  • structure, activities, and supply chains; 
  • policies and due diligence processes in relation to forced, and child labour; 
  • parts of its business and supply chains that carry a risk of forced or child labour, and the steps taken to assess and manage that risk; 
  • measures taken to remediate any forced labour or child labour; 
  • measures taken to remediate the loss of income to the most vulnerable families that are affected by the elimination of forced or child labour in its activities and supply chains; 
  • training provided to employees on forced and child labour; and 
  • methods for assessing its effectiveness in ensuring that forced and child labour aren’t being used in its business and supply chains. 

Entities can provide additional support to supplement responses and can provide links to publicly available information that details their action plan, policy, or related reports.

An affected entity that fails to comply with these new rules could face penalties up to $250,000. In addition, individuals such as directors and officers of affected entities, could also be subject to fines and criminal prosecution.  

Further guidance and resources on complying with the Act, released in December 2023, are available on the Public Safety Canada website. 

Of note, the guidance acknowledges that: “No sectors or industries involving the production, sale, distribution, or importation of goods are assumed to be entirely free of forced labour and child labour risks. The purpose of reporting is not to certify that an entity is “risk-free,” but rather to demonstrate that the entity has taken steps to identify and address risks. The reporting exercise is intended to encourage transparency, not to penalize entities for having identified risks in their activities and supply chains.” 

How we can help

These new rules present an opportunity for all organizations to bring transparency to their supply chain, even if they aren’t affected by reporting requirements. Our team can help you:  

  • Perform supply chain mapping and enhanced due diligence to identify potential risks    
  • Determine current business practices that you may have in place to reduce your risk of forced or child labour, identify gaps related to compliance with this legislation and help you to develop practical action plans to address those gaps 
  • Introduce an anonymous whistleblower hotline within your organization for employees and suppliers    
  • Provide training and education to boards and employees on the legislation and its reporting requirements     
  • Support the completion of the mandatory questionnaire and the development of your report


Even if your business isn’t required to comply, these rules present an opportunity for all businesses to demonstrate their position on human rights and leadership in corporate responsibility, and help your clients and stakeholders verify the integrity of their supply chains.  Navigating these requirements can be complex—but we’re here to help.

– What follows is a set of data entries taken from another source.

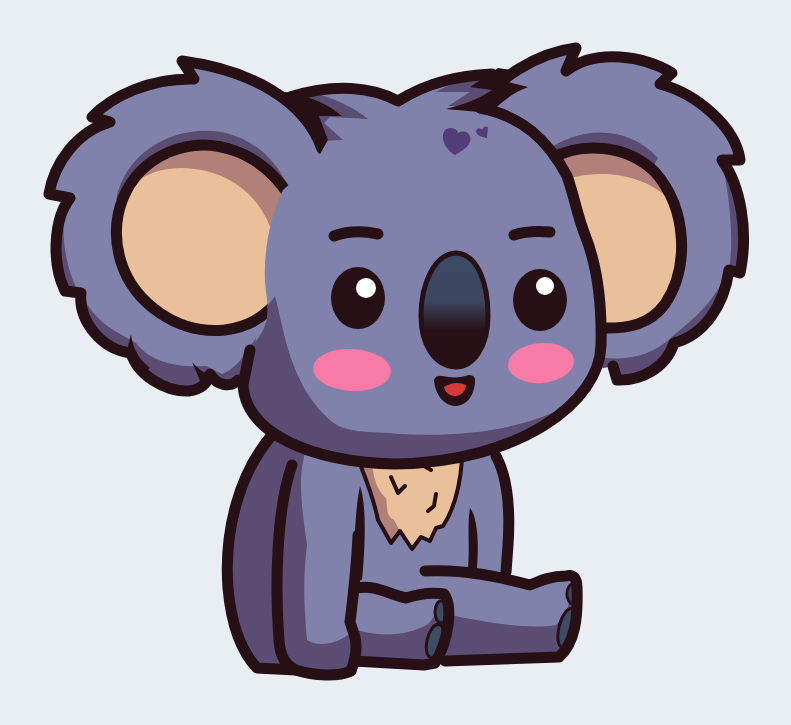
<!DOCTYPE html>
<html lang="en">
<head>
<meta charset="utf-8">
<title>Sitting koala</title>
<style>
:root {
  --backdrop: #e8eef2;
  --ink: #261015;
  --fur: #8182ab;
  --fur-shade: #5b4c74;
  --cream: #e9c099;
  --cream-shade: #b08079;
  --blush: #f67ba7;
  --heart: #523d78;
  --claw: #3f4a63;
  --tongue: #d63a35;
}
html, body { margin: 0; height: 100%; overflow: hidden; background: var(--backdrop); }
svg { display: block; width: 791px; height: 725px; }
.fur { fill: var(--fur); }
.shade { fill: var(--fur-shade); }
.cream { fill: var(--cream); }
.cream-shade { fill: var(--cream-shade); }
.ink { fill: var(--ink); }
.line { fill: none; stroke: var(--ink); stroke-width: 11; stroke-linecap: round; stroke-linejoin: round; }
.thin { stroke-width: 4; }
.claw { fill: var(--claw); stroke: var(--ink); stroke-width: 3; }
.blush { fill: var(--blush); }
.heart { fill: var(--heart); }
</style>
</head>
<body>
<svg viewBox="0 0 791 725" role="img" aria-label="Cartoon koala sitting and smiling">
  <defs>
    <linearGradient id="nose-sheen" x1="0" y1="0" x2="0" y2="1">
      <stop offset="0" stop-color="#3c4a63"/>
      <stop offset=".42" stop-color="#3c4660"/>
      <stop offset=".68" stop-color="#261015"/>
    </linearGradient>
    <path id="torso" d="M273 434C237 475 224 535 228 588C231 622 240 650 257 668L360 664L510 600C506 570 512 540 509 508C507 485 503 470 496 452Z"/>
    <path id="arm-left" d="M293 464C276 510 275 590 279 640C280 656 286 666 296 670C314 676 338 677 351 671C355 660 358 645 354 634L350 622C356 570 359 530 359 488L340 455L300 452Z"/>
    <path id="leg-left" d="M357 588C375 584 390 595 406 598C418 594 432 592 444 594C453 606 449 640 435 663L424 665L354 661L350 622Z"/>
    <path id="leg-right" d="M425 571C465 569 500 577 530 585C542 580 552 576 566 576Q577 573 577 588C578 618 575 643 559 657L445 661L449 598Z"/>
    <path id="ear-left" d="M322 149C305 100 250 70 182 61L194 79C150 78 112 96 92 117L110 122C76 132 54 164 49 194L70 198C54 218 51 262 65 291L81 293C78 322 103 350 131 353C138 375 165 392 189 391C204 389 208 381 210 374C217 386 231 388 238 380L253 345L340 260Z"/>
    <path id="ear-right" d="M478 107C496 80 535 53 576 48L566 71C596 48 644 56 672 73L660 84C698 94 736 128 740 160L722 160C740 185 749 230 740 273L729 270C724 306 704 335 674 343C666 368 641 381 617 380L613 366L598 369L540 240Z"/>
    <path id="inner-left" d="M290 197C262 152 212 134 169 152C123 172 108 220 121 262C134 303 178 335 225 330C248 327 262 318 275 304Z"/>
    <path id="inner-right" d="M552 158C582 142 626 144 655 172C688 210 689 268 665 304C650 324 630 329 600 328Z"/>
    <path id="head" d="M322 149L298 98C335 84 372 87 398 101C430 81 460 76 494 74L500 85L480 108C522 116 548 140 567 176C574 195 577 215 585 235C597 265 602 300 601 345C600 402 520 462 395 464C310 462 246 433 243 385L253 345C270 325 269 312 266 292C262 262 268 220 283 190C300 175 316 165 322 149Z"/>
    <clipPath id="torso-clip"><use href="#torso"/></clipPath>
    <clipPath id="arm-left-clip"><use href="#arm-left"/></clipPath>
    <clipPath id="leg-left-clip"><use href="#leg-left"/></clipPath>
    <clipPath id="leg-right-clip"><use href="#leg-right"/></clipPath>
    <clipPath id="ear-left-clip"><use href="#ear-left"/></clipPath>
    <clipPath id="ear-right-clip"><use href="#ear-right"/></clipPath>
    <clipPath id="inner-left-clip"><use href="#inner-left"/></clipPath>
    <clipPath id="inner-right-clip"><use href="#inner-right"/></clipPath>
    <clipPath id="head-clip"><use href="#head"/></clipPath>
  </defs>

  <rect width="791" height="725" fill="var(--backdrop)"/>

  <g id="body">
    <use href="#torso" class="fur"/>
    <g clip-path="url(#torso-clip)">
      <path class="shade" d="M220 430H277C310 440 320 460 292 466C275 520 270 600 281 670H220Z"/>
    </g>
    <path class="cream" d="M360 464C368 484 374 500 378 520L391 543L400 531L412 549L421 537L430 541L436 528L443 526C455 508 460 486 462 460Z"/>
    <path class="cream-shade" d="M361 464H372C374 480 377 490 386 498C388 508 385 515 394 520L400 531L391 543L378 520C374 495 368 484 361 464Z"/>
    <path class="line thin" d="M360 464C368 484 374 500 378 520L391 543L400 531L412 549L421 537L430 541L436 528L443 526C455 508 460 486 462 460M391 477L398 493L405 486M436 494L434 506L428 511M424 466L431 470"/>
    <path class="line" d="M273 434C237 475 224 535 228 588C231 622 240 650 257 668L296 670M496 456C509 480 510 515 508 545L506 572"/>
    <path class="ink" d="M470 508C478 518 479 545 477 568H468C470 548 467 524 470 508Z"/>
  </g>

  <g id="leg-far">
    <use href="#leg-right" class="fur"/>
    <g clip-path="url(#leg-right-clip)">
      <path class="shade" d="M440 613C485 622 525 630 556 625C572 612 568 590 580 590V665H440Z"/>
      <ellipse class="claw" cx="567" cy="628" rx="8" ry="20" transform="rotate(14 567 628)"/>
      <ellipse class="claw" cx="573" cy="594" rx="6" ry="10"/>
    </g>
    <path class="line" d="M425 571C465 569 500 577 530 585C542 580 552 576 566 576Q577 573 577 588C578 618 575 643 559 657L445 661"/>
  </g>

  <g id="leg-near">
    <use href="#leg-left" class="fur"/>
    <g clip-path="url(#leg-left-clip)">
      <path class="shade" d="M350 628C378 638 408 636 428 624C440 612 435 600 452 600V670H350Z"/>
      <ellipse class="claw" cx="435" cy="641" rx="8" ry="17" transform="rotate(14 435 641)"/>
      <ellipse class="claw" cx="441" cy="612" rx="6" ry="11"/>
    </g>
    <path class="line" d="M357 588C375 584 390 595 406 598C418 594 432 592 444 594C453 606 449 640 435 663L424 665L354 661"/>
  </g>

  <g id="arm-near">
    <use href="#arm-left" class="fur"/>
    <g clip-path="url(#arm-left-clip)">
      <path class="shade" d="M270 450H306C297 475 302 510 307 545C302 585 305 615 307 640C320 648 340 645 362 624V680H270Z"/>
    </g>
    <path class="line" d="M292 465C276 510 275 590 279 640C280 656 286 666 296 670C314 676 338 677 351 671C355 660 358 645 354 634L350 622C354 590 357 560 358 535"/>
    <path class="ink" d="M360 486C367 505 365 550 362 580H353C354 548 355 510 360 486Z"/>
  </g>

  <g id="left-ear">
    <use href="#ear-left" class="fur"/>
    <g clip-path="url(#ear-left-clip)">
      <path class="shade" d="M116 200C126 148 180 123 226 133C258 142 276 160 290 190L270 200L190 150ZM45 195H70C58 222 64 265 78 291L62 300ZM81 293C96 325 118 332 136 343C150 362 178 368 206 366L222 374C238 368 246 352 256 338L250 400H140L78 340Z"/>
    </g>
    <use href="#inner-left" class="cream"/>
    <g clip-path="url(#inner-left-clip)">
      <path class="cream-shade" d="M115 215C124 178 160 164 195 169C238 175 262 202 272 232L300 215V130H110Z"/>
    </g>
    <use href="#inner-left" class="line"/>
    <path class="line" d="M322 149C305 100 250 70 182 61L194 79C150 78 112 96 92 117L110 122C76 132 54 164 49 194L70 198C54 218 51 262 65 291L81 293C78 322 103 350 131 353C138 375 165 392 189 391C204 389 208 381 210 374C217 386 231 388 238 380"/>
    <path class="ink" d="M131 334C133 350 139 359 150 368L138 374L126 354ZM192 362C199 370 206 374 212 376L204 390Z"/>
  </g>

  <g id="right-ear">
    <use href="#ear-right" class="fur"/>
    <g clip-path="url(#ear-right-clip)">
      <path class="shade" d="M545 152C580 124 630 126 658 158L650 172L556 165ZM722 160C730 200 734 240 729 270L745 280L755 200ZM729 270C712 305 692 320 674 335C652 356 630 360 603 358V390H680L735 330Z"/>
    </g>
    <use href="#inner-right" class="cream"/>
    <g clip-path="url(#inner-right-clip)">
      <path class="cream-shade" d="M550 186C590 166 645 170 676 206L670 140H545Z"/>
    </g>
    <use href="#inner-right" class="line"/>
    <path class="line" d="M478 107C496 80 535 53 576 48L566 71C596 48 644 56 672 73L660 84C698 94 736 128 740 160L722 160C740 185 749 230 740 273L729 270C724 306 704 335 674 343C666 368 641 381 617 380L613 366"/>
  </g>

  <g id="head-and-hair">
    <use href="#head" class="fur"/>
    <g clip-path="url(#head-clip)">
      <path class="shade" d="M275 296C284 330 290 385 330 420C345 434 370 431 400 434C480 438 560 425 603 378V475H235V350Z"/>
      <path class="shade" d="M310 92C335 98 355 108 368 119L330 117L324 123L343 140L318 141L296 98ZM436 92C460 78 482 78 500 80L490 106H448L470 92Z"/>
    </g>
    <path class="line" d="M290 97C335 83 372 87 398 101C430 81 460 76 492 74M480 108C522 116 548 140 567 176C574 195 577 215 585 235C597 265 602 300 601 345C600 402 520 462 395 464C310 462 246 433 243 385L250 350"/>
    <path class="ink" d="M285 92C310 96 328 104 342 116L319 116L328 140L320 154C314 134 302 114 285 100ZM446 109C466 104 480 98 492 90L470 87L498 68L512 70L504 81L528 87C510 94 500 104 490 113Z"/>
    <path class="heart" d="M455 155C441 147 439 129 450 128Q457 128 458 133Q466 129 470 136C473 145 462 151 455 155ZM487 138C479 137 474 133 477 129Q480 127 482 130Q484 125 488 127Z"/>
  </g>

  <g id="face">
    <path class="line" d="M334 236C348 231 364 231 378 234M514 235C526 231 538 231 550 232"/>
    <ellipse class="ink" cx="358" cy="298" rx="27" ry="31"/>
    <circle cx="366" cy="288" r="10" fill="#fff"/>
    <ellipse class="ink" cx="540" cy="300" rx="27" ry="31"/>
    <circle cx="545" cy="286" r="9" fill="#fff"/>
    <ellipse class="blush" cx="352" cy="370" rx="39" ry="21" transform="rotate(3 352 370)"/>
    <ellipse class="blush" cx="541" cy="363" rx="33" ry="20" transform="rotate(-5 541 363)"/>
    <path d="M456 253C478 254 488 284 488 316C488 346 474 367 456 367C434 366 421 344 421 316C421 284 434 254 456 253Z" fill="url(#nose-sheen)" stroke="var(--ink)" stroke-width="5"/>
    <path class="ink" d="M434 380Q436 375 442 376C452 378 460 378 469 375Q476 375 475 382C474 397 466 406 455 406C443 405 435 394 434 380Z"/>
    <path d="M444 387Q455 380 466 385C465 392 461 396 455 396C449 396 445 392 444 387Z" fill="var(--tongue)"/>
  </g>
</svg>
</body>
</html>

Canadian businesses, government institutions, and importers should prepare now for these changes and bolster their processes to avoid disruption of shipments into Canada and significant repercussions for non-compliance.   

Contact your local advisor or reach out to us here.